▸ **Task objective**
Could the records be returned exactly, with the pictures left out?

Saved data entries:
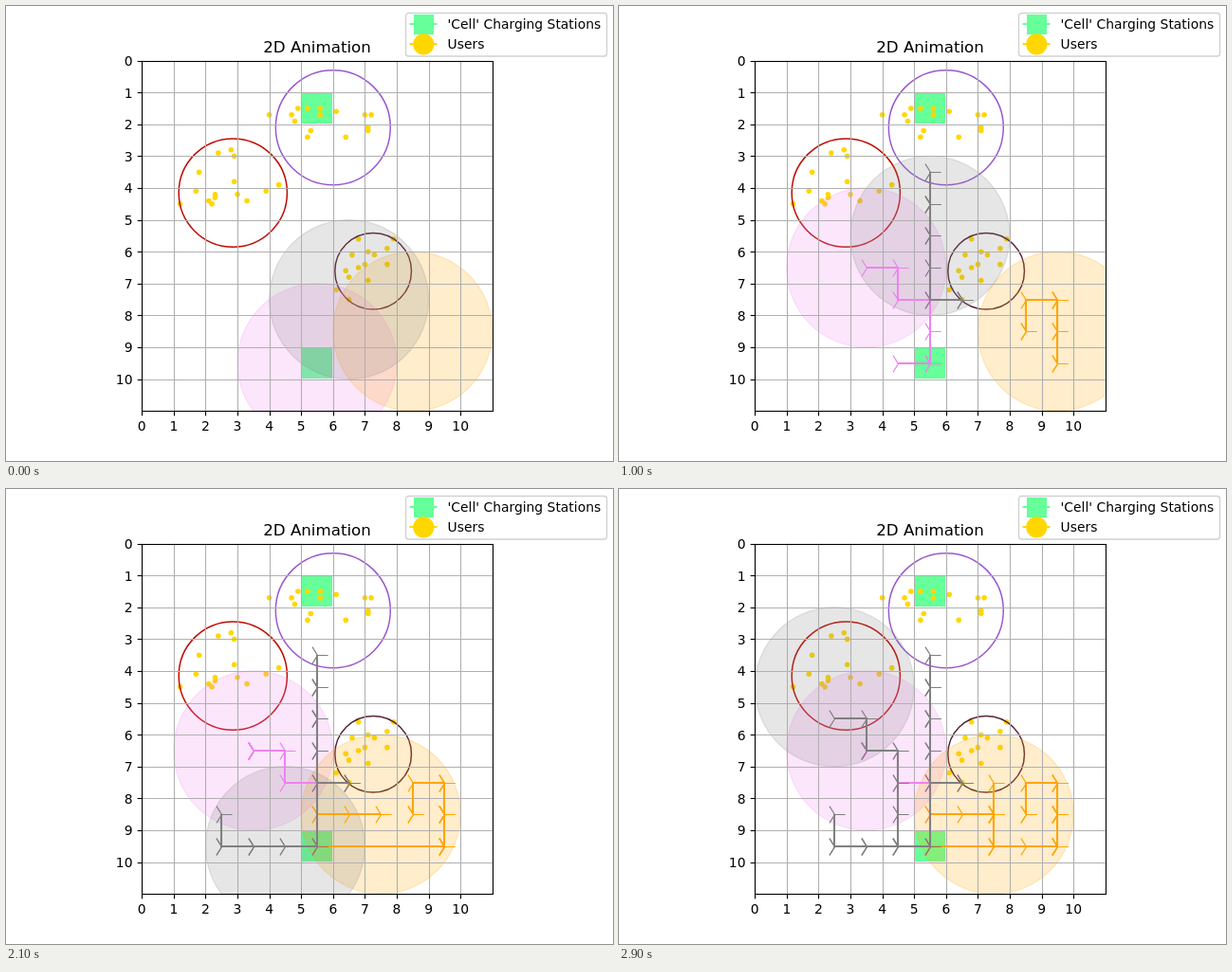
An HTML page with a canvas for the animation above (3 s loop, 640 by 480 pixels).

```html
<!DOCTYPE html>
<html lang="en">
<head>
<meta charset="utf-8">
<title>2D Animation</title>
<style>
  html, body { margin: 0; width: 100%; height: 100%; overflow: hidden; background: #fff; }
  canvas { display: block; }
</style>
</head>
<body>
<canvas id="stage" width="640" height="480"></canvas>
<script>
const ctx = document.getElementById('stage').getContext('2d');
const STEP = 100, STEPS = 30;
const CELL = 33.6, LEFT = 143.2, TOP = 57.6, SIZE = 11;
const GREEN = '#66ff99', GOLD = '#ffd700';
const px = x => LEFT + x * CELL;
const py = y => TOP + y * CELL;
const crisp = v => Math.round(v) + 0.5;

const stations = [[5, 1], [5, 9]];

const clusters = [
  { x: 2.86, y: 4.15, r: 1.7, color: '#c00a00', users: [
    [1.2, 4.5], [1.7, 4.1], [1.8, 3.5], [2.4, 2.9], [2.8, 2.8], [2.9, 3], [2.9, 3.8], [2.3, 4.2],
    [2.3, 4.3], [2.1, 4.4], [2.2, 4.5], [3, 4.2], [3.3, 4.4], [3.9, 4.1], [4.3, 3.9]] },
  { x: 6, y: 2.1, r: 1.8, color: '#9a58d0', users: [
    [4, 1.7], [4.7, 1.7], [4.8, 1.9], [4.9, 1.5], [5.2, 1.5], [5.6, 1.5], [5.6, 1.7], [6.1, 1.6],
    [7, 1.7], [7.2, 1.7], [7.1, 2.1], [7.1, 2.2], [6.4, 2.4], [5.3, 2.2], [5.2, 2.4]] },
  { x: 7.26, y: 6.61, r: 1.2, color: '#562434', users: [
    [6.8, 5.6], [7.9, 5.6], [7.7, 5.9], [7.1, 6], [7.3, 6.1], [6.6, 6.1], [7, 6.4], [6.8, 6.5],
    [7.7, 6.4], [6.4, 6.6], [6.5, 6.8], [7.1, 6.9], [6.1, 7.2], [6.5, 7.5]] }
];

// Moves: up, down, left, right, "." stays, "C" jumps to the lower charging station.
const MOVES = { U: [0, -1], D: [0, 1], L: [-1, 0], R: [1, 0], '.': [0, 0] };

function walk(x, y, moves) {
  const path = [[x, y]];
  for (const move of moves.padEnd(STEPS - 1, '.')) {
    if (move === 'C') [x, y] = [5.5, 9.5];
    else { x += MOVES[move][0]; y += MOVES[move][1]; }
    path.push([x, y]);
  }
  return path;
}

const agents = [
  { color: '#ee82ee', path: walk(5.5, 9.5, 'LRUURLLUL') },
  { color: '#ffa500', path: walk(8.5, 8.5, '.UR..DDUDUDUDUDC.URR.UDDRLUDU') },
  { color: '#808080', path: walk(6.5, 7.5, '.LUUUDUUDDDC.LLLUDR.R.UUULULU') }
];

function line(points, color, width) {
  ctx.beginPath();
  points.forEach(([x, y]) => ctx.lineTo(x, y));
  ctx.strokeStyle = color;
  ctx.lineWidth = width;
  ctx.stroke();
}

function circle(x, y, r) {
  ctx.beginPath();
  ctx.arc(x, y, r, 0, 2 * Math.PI);
}

function dot(x, y, r, color) {
  circle(x, y, r);
  ctx.fillStyle = color;
  ctx.fill();
}

function text(str, x, y, align, size = 13.89) {
  ctx.font = `${size}px "DejaVu Sans", sans-serif`;
  ctx.textAlign = align;
  ctx.fillStyle = '#000';
  ctx.fillText(str, x, y);
}

function drawField() {
  ctx.fillStyle = GREEN;
  for (const [x, y] of stations) ctx.fillRect(Math.round(px(x)), Math.round(py(y)), 33, 33);
  for (const { users } of clusters)
    for (const [x, y] of users) dot(px(x), py(y), 2.8, GOLD);
  for (const { x, y, r, color } of clusters) {
    circle(px(x), py(y), r * CELL);
    ctx.strokeStyle = color;
    ctx.lineWidth = 1.5;
    ctx.stroke();
  }
}

function drawRange({ color, path }, step) {
  const [x, y] = path[step];
  ctx.globalAlpha = 0.2;
  dot(px(x), py(y), 2.5 * CELL, color);
  ctx.strokeStyle = color;
  ctx.lineWidth = 1.39;
  ctx.stroke();
  ctx.globalAlpha = 1;
}

function drawGrid() {
  for (let i = 0; i < SIZE; i++) {
    const x = crisp(px(i)), y = crisp(py(i));
    line([[x, TOP], [x, py(SIZE)]], '#b0b0b0', 1.11);
    line([[LEFT, y], [px(SIZE), y]], '#b0b0b0', 1.11);
  }
}

function drawTrail({ color, path }, step) {
  const points = path.slice(0, step).map(([x, y]) => [Math.round(px(x)), Math.round(py(y))]);
  line(points, color, 2.08);
  for (const [x, y] of points) {
    const mx = x + 0.5, my = y + 0.5;
    ctx.beginPath();
    for (const [dx, dy] of [[11.1, 0], [-5.55, 8.9], [-5.55, -8.9]]) {
      ctx.moveTo(mx, my);
      ctx.lineTo(mx + dx, my + dy);
    }
    ctx.lineWidth = 1.2;
    ctx.stroke();
  }
}

function drawAxes() {
  const x0 = crisp(LEFT), y0 = crisp(TOP), x1 = crisp(px(SIZE)), y1 = crisp(py(SIZE));
  ctx.strokeStyle = '#000';
  ctx.lineWidth = 1.11;
  ctx.strokeRect(x0, y0, x1 - x0, y1 - y0);
  for (let i = 0; i < SIZE; i++) {
    const x = crisp(px(i)), y = crisp(py(i));
    line([[x, y1], [x, y1 + 4.86]], '#000', 1.11);
    line([[x0, y], [x0 - 4.86, y]], '#000', 1.11);
    text(i, px(i), 448, 'center');
    text(i, 133.5, py(i) + 5.4, 'right');
  }
  text('2D Animation', 328, 49.3, 'center', 16.67);
}

function drawLegend() {
  ctx.beginPath();
  ctx.roundRect(421.5, 7.5, 212, 45.5, 3);
  ctx.fillStyle = 'rgba(255,255,255,0.8)';
  ctx.fill();
  ctx.strokeStyle = '#d1d1d1';
  ctx.lineWidth = 1.39;
  ctx.stroke();
  line([[425.5, 19], [454.5, 19]], GREEN, 2);
  ctx.fillStyle = GREEN;
  ctx.fillRect(430, 9, 21, 21);
  line([[425.5, 40], [454.5, 40]], GOLD, 2);
  dot(440.3, 40.3, 11.1, GOLD);
  text("'Cell' Charging Stations", 465.5, 23.5, 'left');
  text('Users', 465.5, 44.5, 'left');
}

function draw(step) {
  ctx.fillStyle = '#fff';
  ctx.fillRect(0, 0, 640, 480);
  ctx.save();
  ctx.beginPath();
  ctx.rect(LEFT, TOP, SIZE * CELL, SIZE * CELL);
  ctx.clip();
  drawField();
  agents.forEach(agent => drawRange(agent, step));
  drawGrid();
  agents.forEach(agent => drawTrail(agent, step));
  ctx.restore();
  drawAxes();
  drawLegend();
}

const start = performance.now();
function tick() {
  draw(Math.floor((performance.now() - start) / STEP) % STEPS);
  requestAnimationFrame(tick);
}
tick();
</script>
</body>
</html>
```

▸ **Exercise solution**
An HTML page with a canvas for the animation above (3 s loop, 640 by 480 pixels).

```html
<!DOCTYPE html>
<html lang="en">
<head>
<meta charset="utf-8">
<title>2D Animation</title>
<style>
  html, body { margin: 0; width: 100%; height: 100%; overflow: hidden; background: #fff; }
  canvas { display: block; }
</style>
</head>
<body>
<canvas id="stage" width="640" height="480"></canvas>
<script>
const ctx = document.getElementById('stage').getContext('2d');
const STEP = 100, STEPS = 30;
const CELL = 33.6, LEFT = 143.2, TOP = 57.6, SIZE = 11;
const GREEN = '#66ff99', GOLD = '#ffd700';
const px = x => LEFT + x * CELL;
const py = y => TOP + y * CELL;
const crisp = v => Math.round(v) + 0.5;

const stations = [[5, 1], [5, 9]];

const clusters = [
  { x: 2.86, y: 4.15, r: 1.7, color: '#c00a00', users: [
    [1.2, 4.5], [1.7, 4.1], [1.8, 3.5], [2.4, 2.9], [2.8, 2.8], [2.9, 3], [2.9, 3.8], [2.3, 4.2],
    [2.3, 4.3], [2.1, 4.4], [2.2, 4.5], [3, 4.2], [3.3, 4.4], [3.9, 4.1], [4.3, 3.9]] },
  { x: 6, y: 2.1, r: 1.8, color: '#9a58d0', users: [
    [4, 1.7], [4.7, 1.7], [4.8, 1.9], [4.9, 1.5], [5.2, 1.5], [5.6, 1.5], [5.6, 1.7], [6.1, 1.6],
    [7, 1.7], [7.2, 1.7], [7.1, 2.1], [7.1, 2.2], [6.4, 2.4], [5.3, 2.2], [5.2, 2.4]] },
  { x: 7.26, y: 6.61, r: 1.2, color: '#562434', users: [
    [6.8, 5.6], [7.9, 5.6], [7.7, 5.9], [7.1, 6], [7.3, 6.1], [6.6, 6.1], [7, 6.4], [6.8, 6.5],
    [7.7, 6.4], [6.4, 6.6], [6.5, 6.8], [7.1, 6.9], [6.1, 7.2], [6.5, 7.5]] }
];

// Moves: up, down, left, right, "." stays, "C" jumps to the lower charging station.
const MOVES = { U: [0, -1], D: [0, 1], L: [-1, 0], R: [1, 0], '.': [0, 0] };

function walk(x, y, moves) {
  const path = [[x, y]];
  for (const move of moves.padEnd(STEPS - 1, '.')) {
    if (move === 'C') [x, y] = [5.5, 9.5];
    else { x += MOVES[move][0]; y += MOVES[move][1]; }
    path.push([x, y]);
  }
  return path;
}

const agents = [
  { color: '#ee82ee', path: walk(5.5, 9.5, 'LRUURLLUL') },
  { color: '#ffa500', path: walk(8.5, 8.5, '.UR..DDUDUDUDUDC.URR.UDDRLUDU') },
  { color: '#808080', path: walk(6.5, 7.5, '.LUUUDUUDDDC.LLLUDR.R.UUULULU') }
];

function line(points, color, width) {
  ctx.beginPath();
  points.forEach(([x, y]) => ctx.lineTo(x, y));
  ctx.strokeStyle = color;
  ctx.lineWidth = width;
  ctx.stroke();
}

function circle(x, y, r) {
  ctx.beginPath();
  ctx.arc(x, y, r, 0, 2 * Math.PI);
}

function dot(x, y, r, color) {
  circle(x, y, r);
  ctx.fillStyle = color;
  ctx.fill();
}

function text(str, x, y, align, size = 13.89) {
  ctx.font = `${size}px "DejaVu Sans", sans-serif`;
  ctx.textAlign = align;
  ctx.fillStyle = '#000';
  ctx.fillText(str, x, y);
}

function drawField() {
  ctx.fillStyle = GREEN;
  for (const [x, y] of stations) ctx.fillRect(Math.round(px(x)), Math.round(py(y)), 33, 33);
  for (const { users } of clusters)
    for (const [x, y] of users) dot(px(x), py(y), 2.8, GOLD);
  for (const { x, y, r, color } of clusters) {
    circle(px(x), py(y), r * CELL);
    ctx.strokeStyle = color;
    ctx.lineWidth = 1.5;
    ctx.stroke();
  }
}

function drawRange({ color, path }, step) {
  const [x, y] = path[step];
  ctx.globalAlpha = 0.2;
  dot(px(x), py(y), 2.5 * CELL, color);
  ctx.strokeStyle = color;
  ctx.lineWidth = 1.39;
  ctx.stroke();
  ctx.globalAlpha = 1;
}

function drawGrid() {
  for (let i = 0; i < SIZE; i++) {
    const x = crisp(px(i)), y = crisp(py(i));
    line([[x, TOP], [x, py(SIZE)]], '#b0b0b0', 1.11);
    line([[LEFT, y], [px(SIZE), y]], '#b0b0b0', 1.11);
  }
}

function drawTrail({ color, path }, step) {
  const points = path.slice(0, step).map(([x, y]) => [Math.round(px(x)), Math.round(py(y))]);
  line(points, color, 2.08);
  for (const [x, y] of points) {
    const mx = x + 0.5, my = y + 0.5;
    ctx.beginPath();
    for (const [dx, dy] of [[11.1, 0], [-5.55, 8.9], [-5.55, -8.9]]) {
      ctx.moveTo(mx, my);
      ctx.lineTo(mx + dx, my + dy);
    }
    ctx.lineWidth = 1.2;
    ctx.stroke();
  }
}

function drawAxes() {
  const x0 = crisp(LEFT), y0 = crisp(TOP), x1 = crisp(px(SIZE)), y1 = crisp(py(SIZE));
  ctx.strokeStyle = '#000';
  ctx.lineWidth = 1.11;
  ctx.strokeRect(x0, y0, x1 - x0, y1 - y0);
  for (let i = 0; i < SIZE; i++) {
    const x = crisp(px(i)), y = crisp(py(i));
    line([[x, y1], [x, y1 + 4.86]], '#000', 1.11);
    line([[x0, y], [x0 - 4.86, y]], '#000', 1.11);
    text(i, px(i), 448, 'center');
    text(i, 133.5, py(i) + 5.4, 'right');
  }
  text('2D Animation', 328, 49.3, 'center', 16.67);
}

function drawLegend() {
  ctx.beginPath();
  ctx.roundRect(421.5, 7.5, 212, 45.5, 3);
  ctx.fillStyle = 'rgba(255,255,255,0.8)';
  ctx.fill();
  ctx.strokeStyle = '#d1d1d1';
  ctx.lineWidth = 1.39;
  ctx.stroke();
  line([[425.5, 19], [454.5, 19]], GREEN, 2);
  ctx.fillStyle = GREEN;
  ctx.fillRect(430, 9, 21, 21);
  line([[425.5, 40], [454.5, 40]], GOLD, 2);
  dot(440.3, 40.3, 11.1, GOLD);
  text("'Cell' Charging Stations", 465.5, 23.5, 'left');
  text('Users', 465.5, 44.5, 'left');
}

function draw(step) {
  ctx.fillStyle = '#fff';
  ctx.fillRect(0, 0, 640, 480);
  ctx.save();
  ctx.beginPath();
  ctx.rect(LEFT, TOP, SIZE * CELL, SIZE * CELL);
  ctx.clip();
  drawField();
  agents.forEach(agent => drawRange(agent, step));
  drawGrid();
  agents.forEach(agent => drawTrail(agent, step));
  ctx.restore();
  drawAxes();
  drawLegend();
}

const start = performance.now();
function tick() {
  draw(Math.floor((performance.now() - start) / STEP) % STEPS);
  requestAnimationFrame(tick);
}
tick();
</script>
</body>
</html>
```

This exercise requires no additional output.